-- Opening Marker --
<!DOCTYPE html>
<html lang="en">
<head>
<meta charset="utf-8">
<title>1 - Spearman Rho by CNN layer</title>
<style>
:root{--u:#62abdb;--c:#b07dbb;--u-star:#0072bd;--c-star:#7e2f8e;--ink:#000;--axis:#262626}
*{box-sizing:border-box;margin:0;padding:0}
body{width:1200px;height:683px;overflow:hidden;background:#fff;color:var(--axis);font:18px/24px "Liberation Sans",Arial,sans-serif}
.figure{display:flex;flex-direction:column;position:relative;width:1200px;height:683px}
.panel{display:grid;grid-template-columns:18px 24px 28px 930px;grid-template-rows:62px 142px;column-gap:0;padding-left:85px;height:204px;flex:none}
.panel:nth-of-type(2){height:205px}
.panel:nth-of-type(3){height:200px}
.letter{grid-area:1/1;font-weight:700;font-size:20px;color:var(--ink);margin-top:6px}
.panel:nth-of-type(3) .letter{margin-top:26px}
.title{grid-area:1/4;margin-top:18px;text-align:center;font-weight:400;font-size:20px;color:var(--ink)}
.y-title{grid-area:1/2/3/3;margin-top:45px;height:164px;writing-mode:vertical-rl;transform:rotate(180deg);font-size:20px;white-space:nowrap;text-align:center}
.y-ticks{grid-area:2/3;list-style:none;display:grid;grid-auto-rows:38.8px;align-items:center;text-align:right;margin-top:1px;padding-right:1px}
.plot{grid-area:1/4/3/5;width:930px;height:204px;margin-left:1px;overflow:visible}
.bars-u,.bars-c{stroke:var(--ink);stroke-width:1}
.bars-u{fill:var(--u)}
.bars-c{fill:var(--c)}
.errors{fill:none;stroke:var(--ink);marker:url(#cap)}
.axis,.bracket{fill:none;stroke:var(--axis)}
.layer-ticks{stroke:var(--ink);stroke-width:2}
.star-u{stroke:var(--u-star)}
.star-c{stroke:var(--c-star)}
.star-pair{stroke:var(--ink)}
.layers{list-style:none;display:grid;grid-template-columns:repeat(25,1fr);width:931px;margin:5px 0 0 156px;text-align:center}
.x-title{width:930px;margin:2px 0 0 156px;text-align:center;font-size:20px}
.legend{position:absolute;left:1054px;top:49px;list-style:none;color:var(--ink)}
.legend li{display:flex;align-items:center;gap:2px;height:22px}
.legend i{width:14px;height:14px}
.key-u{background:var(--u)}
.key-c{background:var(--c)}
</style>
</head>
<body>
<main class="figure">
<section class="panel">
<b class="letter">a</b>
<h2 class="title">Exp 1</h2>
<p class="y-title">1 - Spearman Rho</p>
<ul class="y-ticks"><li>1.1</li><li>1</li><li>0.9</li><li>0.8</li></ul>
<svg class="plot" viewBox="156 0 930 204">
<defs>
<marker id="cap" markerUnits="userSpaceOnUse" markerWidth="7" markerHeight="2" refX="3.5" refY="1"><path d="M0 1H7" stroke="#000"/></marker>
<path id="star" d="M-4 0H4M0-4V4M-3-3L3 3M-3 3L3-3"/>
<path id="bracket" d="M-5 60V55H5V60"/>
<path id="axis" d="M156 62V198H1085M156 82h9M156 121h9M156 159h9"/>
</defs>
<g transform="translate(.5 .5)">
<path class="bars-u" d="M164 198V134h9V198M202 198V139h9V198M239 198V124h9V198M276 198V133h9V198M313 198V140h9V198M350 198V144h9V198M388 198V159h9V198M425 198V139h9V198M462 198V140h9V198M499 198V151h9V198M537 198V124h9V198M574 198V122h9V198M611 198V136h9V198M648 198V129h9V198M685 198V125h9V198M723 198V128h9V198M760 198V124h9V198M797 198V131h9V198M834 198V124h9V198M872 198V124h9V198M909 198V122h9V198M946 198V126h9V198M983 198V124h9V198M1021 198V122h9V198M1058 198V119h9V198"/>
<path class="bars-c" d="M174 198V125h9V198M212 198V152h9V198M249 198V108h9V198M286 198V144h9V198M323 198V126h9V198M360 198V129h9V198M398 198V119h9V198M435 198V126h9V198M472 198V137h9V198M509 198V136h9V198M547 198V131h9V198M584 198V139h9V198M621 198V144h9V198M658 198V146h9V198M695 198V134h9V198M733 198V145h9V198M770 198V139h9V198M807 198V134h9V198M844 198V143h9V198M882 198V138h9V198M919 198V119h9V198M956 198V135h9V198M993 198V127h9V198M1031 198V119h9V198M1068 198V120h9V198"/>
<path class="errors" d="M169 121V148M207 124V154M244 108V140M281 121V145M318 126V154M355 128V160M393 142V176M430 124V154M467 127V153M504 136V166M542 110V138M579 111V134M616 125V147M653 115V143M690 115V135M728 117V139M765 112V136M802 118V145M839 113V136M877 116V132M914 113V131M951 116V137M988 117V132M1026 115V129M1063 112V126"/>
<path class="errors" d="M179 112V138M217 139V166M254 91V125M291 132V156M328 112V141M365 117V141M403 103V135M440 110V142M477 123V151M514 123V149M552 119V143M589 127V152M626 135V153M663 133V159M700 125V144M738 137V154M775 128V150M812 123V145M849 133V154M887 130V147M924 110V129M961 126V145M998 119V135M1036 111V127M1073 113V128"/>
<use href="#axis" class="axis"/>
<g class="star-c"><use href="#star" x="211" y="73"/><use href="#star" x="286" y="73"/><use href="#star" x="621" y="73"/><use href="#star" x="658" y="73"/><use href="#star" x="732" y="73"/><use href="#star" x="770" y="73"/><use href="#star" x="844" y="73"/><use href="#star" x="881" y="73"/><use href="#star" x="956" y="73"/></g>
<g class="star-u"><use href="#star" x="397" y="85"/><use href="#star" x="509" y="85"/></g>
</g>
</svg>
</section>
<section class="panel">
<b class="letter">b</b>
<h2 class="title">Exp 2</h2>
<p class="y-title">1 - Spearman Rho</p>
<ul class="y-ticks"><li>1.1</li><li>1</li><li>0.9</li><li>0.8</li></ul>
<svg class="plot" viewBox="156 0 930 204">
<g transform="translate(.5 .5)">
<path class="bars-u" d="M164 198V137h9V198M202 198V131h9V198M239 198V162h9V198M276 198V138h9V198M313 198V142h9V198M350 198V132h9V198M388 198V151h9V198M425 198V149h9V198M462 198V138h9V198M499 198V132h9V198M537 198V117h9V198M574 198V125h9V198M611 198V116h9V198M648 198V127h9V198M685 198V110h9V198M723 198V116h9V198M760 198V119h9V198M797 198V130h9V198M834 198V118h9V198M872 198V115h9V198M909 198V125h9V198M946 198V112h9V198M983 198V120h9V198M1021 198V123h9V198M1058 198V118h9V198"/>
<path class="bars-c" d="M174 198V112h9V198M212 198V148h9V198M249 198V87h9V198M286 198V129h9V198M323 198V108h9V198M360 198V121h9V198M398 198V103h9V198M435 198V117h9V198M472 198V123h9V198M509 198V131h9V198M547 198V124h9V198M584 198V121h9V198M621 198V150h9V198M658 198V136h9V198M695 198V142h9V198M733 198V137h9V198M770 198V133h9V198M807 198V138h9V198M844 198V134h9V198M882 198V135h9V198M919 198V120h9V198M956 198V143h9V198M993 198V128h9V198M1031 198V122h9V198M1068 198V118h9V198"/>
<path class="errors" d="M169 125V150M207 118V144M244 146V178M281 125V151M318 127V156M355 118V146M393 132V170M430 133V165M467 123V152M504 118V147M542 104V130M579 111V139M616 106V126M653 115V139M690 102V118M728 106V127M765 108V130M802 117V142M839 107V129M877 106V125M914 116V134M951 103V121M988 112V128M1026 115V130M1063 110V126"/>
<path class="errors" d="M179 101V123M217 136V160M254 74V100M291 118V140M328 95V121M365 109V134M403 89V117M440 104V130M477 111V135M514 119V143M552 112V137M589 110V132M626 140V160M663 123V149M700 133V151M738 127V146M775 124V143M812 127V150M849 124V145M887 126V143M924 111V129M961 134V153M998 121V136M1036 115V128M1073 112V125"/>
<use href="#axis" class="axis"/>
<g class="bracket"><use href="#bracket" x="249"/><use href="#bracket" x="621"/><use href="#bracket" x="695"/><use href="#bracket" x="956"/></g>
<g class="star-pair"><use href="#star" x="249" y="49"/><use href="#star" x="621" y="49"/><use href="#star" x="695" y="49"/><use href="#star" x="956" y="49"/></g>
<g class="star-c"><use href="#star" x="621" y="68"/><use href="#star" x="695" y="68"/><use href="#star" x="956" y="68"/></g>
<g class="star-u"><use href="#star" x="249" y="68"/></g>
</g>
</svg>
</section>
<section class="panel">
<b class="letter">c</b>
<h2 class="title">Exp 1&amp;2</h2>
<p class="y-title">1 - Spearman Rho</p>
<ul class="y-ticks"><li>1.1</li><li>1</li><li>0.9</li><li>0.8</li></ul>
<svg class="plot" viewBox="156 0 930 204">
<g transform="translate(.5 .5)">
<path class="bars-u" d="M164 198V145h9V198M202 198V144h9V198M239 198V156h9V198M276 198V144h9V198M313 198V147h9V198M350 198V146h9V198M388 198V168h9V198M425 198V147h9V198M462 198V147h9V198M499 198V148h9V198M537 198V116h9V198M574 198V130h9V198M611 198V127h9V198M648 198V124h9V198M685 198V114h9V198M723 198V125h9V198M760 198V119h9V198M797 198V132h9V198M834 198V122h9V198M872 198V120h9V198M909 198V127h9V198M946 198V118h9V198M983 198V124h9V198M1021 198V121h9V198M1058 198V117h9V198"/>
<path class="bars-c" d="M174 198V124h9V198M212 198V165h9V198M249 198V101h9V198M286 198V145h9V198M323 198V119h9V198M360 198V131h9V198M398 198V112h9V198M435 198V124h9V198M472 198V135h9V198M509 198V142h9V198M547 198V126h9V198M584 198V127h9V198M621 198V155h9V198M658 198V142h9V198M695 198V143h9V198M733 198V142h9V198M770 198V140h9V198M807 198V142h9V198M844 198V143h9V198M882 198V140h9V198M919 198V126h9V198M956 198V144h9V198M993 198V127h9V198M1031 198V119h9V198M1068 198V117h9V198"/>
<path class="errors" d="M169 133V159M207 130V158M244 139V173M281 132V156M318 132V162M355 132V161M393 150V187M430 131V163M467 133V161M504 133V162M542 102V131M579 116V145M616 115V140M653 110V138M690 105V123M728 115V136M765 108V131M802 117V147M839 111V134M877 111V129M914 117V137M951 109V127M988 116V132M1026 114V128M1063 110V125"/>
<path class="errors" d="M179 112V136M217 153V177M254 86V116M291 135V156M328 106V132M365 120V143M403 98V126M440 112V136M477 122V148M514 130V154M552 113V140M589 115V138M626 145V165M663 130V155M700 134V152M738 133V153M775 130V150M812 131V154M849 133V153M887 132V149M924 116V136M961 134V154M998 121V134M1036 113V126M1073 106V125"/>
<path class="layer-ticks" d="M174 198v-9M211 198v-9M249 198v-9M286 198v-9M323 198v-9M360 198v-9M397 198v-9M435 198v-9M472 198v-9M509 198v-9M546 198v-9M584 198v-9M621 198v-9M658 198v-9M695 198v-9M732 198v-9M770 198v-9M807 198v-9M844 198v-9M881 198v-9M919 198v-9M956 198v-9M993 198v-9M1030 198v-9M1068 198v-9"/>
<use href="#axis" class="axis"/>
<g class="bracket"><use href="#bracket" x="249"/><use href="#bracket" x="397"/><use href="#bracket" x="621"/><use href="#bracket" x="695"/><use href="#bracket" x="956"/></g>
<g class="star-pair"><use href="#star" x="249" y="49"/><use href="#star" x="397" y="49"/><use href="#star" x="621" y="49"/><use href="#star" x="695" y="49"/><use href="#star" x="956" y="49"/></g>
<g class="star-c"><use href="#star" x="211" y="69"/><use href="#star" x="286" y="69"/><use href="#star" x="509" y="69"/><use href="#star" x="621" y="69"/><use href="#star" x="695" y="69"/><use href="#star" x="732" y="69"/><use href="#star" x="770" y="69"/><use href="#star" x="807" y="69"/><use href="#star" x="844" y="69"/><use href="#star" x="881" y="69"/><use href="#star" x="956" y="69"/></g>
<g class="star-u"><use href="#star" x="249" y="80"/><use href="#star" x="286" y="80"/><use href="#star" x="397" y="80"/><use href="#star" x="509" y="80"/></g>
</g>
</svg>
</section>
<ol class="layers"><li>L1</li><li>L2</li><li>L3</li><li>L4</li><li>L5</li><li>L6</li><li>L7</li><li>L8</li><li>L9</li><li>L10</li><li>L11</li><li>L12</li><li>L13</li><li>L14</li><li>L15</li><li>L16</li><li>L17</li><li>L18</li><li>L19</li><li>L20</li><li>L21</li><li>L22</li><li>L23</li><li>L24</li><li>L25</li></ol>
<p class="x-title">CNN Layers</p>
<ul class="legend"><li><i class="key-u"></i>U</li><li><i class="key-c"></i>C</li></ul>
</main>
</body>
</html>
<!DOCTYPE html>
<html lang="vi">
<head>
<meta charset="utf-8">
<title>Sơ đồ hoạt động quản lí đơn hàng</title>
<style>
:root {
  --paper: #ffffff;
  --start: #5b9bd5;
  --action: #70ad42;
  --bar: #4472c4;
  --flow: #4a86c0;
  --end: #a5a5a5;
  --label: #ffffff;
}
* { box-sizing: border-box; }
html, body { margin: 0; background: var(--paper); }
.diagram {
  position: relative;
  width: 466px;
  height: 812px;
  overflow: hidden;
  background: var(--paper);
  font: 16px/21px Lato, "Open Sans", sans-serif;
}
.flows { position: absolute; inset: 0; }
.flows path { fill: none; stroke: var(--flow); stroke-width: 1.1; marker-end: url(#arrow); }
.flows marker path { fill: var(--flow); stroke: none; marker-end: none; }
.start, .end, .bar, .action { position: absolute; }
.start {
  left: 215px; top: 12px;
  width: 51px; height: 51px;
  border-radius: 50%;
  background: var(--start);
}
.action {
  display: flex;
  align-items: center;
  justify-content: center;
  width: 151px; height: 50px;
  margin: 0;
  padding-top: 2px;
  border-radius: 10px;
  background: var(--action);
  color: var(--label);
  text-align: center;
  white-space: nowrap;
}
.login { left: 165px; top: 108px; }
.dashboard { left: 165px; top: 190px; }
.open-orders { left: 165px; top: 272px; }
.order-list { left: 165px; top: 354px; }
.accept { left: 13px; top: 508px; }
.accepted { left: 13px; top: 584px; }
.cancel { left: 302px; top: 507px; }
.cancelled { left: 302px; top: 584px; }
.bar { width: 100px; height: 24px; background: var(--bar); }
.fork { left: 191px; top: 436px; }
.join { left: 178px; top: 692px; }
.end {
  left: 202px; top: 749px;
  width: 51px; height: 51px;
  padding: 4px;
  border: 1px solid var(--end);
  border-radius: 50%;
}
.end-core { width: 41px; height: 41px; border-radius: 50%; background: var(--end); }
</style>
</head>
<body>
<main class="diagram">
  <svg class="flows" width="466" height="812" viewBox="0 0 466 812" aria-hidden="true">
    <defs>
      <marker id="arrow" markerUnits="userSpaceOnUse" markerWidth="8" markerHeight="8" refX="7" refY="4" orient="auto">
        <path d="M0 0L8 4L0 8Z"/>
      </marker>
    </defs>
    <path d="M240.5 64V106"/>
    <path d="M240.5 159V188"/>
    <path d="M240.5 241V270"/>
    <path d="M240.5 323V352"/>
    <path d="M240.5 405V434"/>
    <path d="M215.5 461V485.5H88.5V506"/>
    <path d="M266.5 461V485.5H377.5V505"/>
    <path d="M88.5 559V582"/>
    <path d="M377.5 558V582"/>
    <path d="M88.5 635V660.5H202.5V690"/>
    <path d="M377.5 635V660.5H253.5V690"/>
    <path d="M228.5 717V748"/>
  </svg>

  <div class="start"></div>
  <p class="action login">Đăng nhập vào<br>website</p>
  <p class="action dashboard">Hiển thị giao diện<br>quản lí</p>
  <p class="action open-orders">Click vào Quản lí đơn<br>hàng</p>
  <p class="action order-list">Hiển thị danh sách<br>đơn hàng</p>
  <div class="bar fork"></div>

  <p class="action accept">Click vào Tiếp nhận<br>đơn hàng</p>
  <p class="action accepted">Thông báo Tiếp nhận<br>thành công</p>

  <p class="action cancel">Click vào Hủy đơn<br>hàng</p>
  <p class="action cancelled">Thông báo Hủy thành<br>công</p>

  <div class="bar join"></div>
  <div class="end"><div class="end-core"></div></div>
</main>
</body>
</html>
-- Closing Marker --
# Exercise brief
Once you have found every line above holding the word "stroke", copy those lines.

# Solution to this problem
.bars-u,.bars-c{stroke:var(--ink);stroke-width:1}
.errors{fill:none;stroke:var(--ink);marker:url(#cap)}
.axis,.bracket{fill:none;stroke:var(--axis)}
.layer-ticks{stroke:var(--ink);stroke-width:2}
.star-u{stroke:var(--u-star)}
.star-c{stroke:var(--c-star)}
.star-pair{stroke:var(--ink)}
<marker id="cap" markerUnits="userSpaceOnUse" markerWidth="7" markerHeight="2" refX="3.5" refY="1"><path d="M0 1H7" stroke="#000"/></marker>
.flows path { fill: none; stroke: var(--flow); stroke-width: 1.1; marker-end: url(#arrow); }
.flows marker path { fill: var(--flow); stroke: none; marker-end: none; }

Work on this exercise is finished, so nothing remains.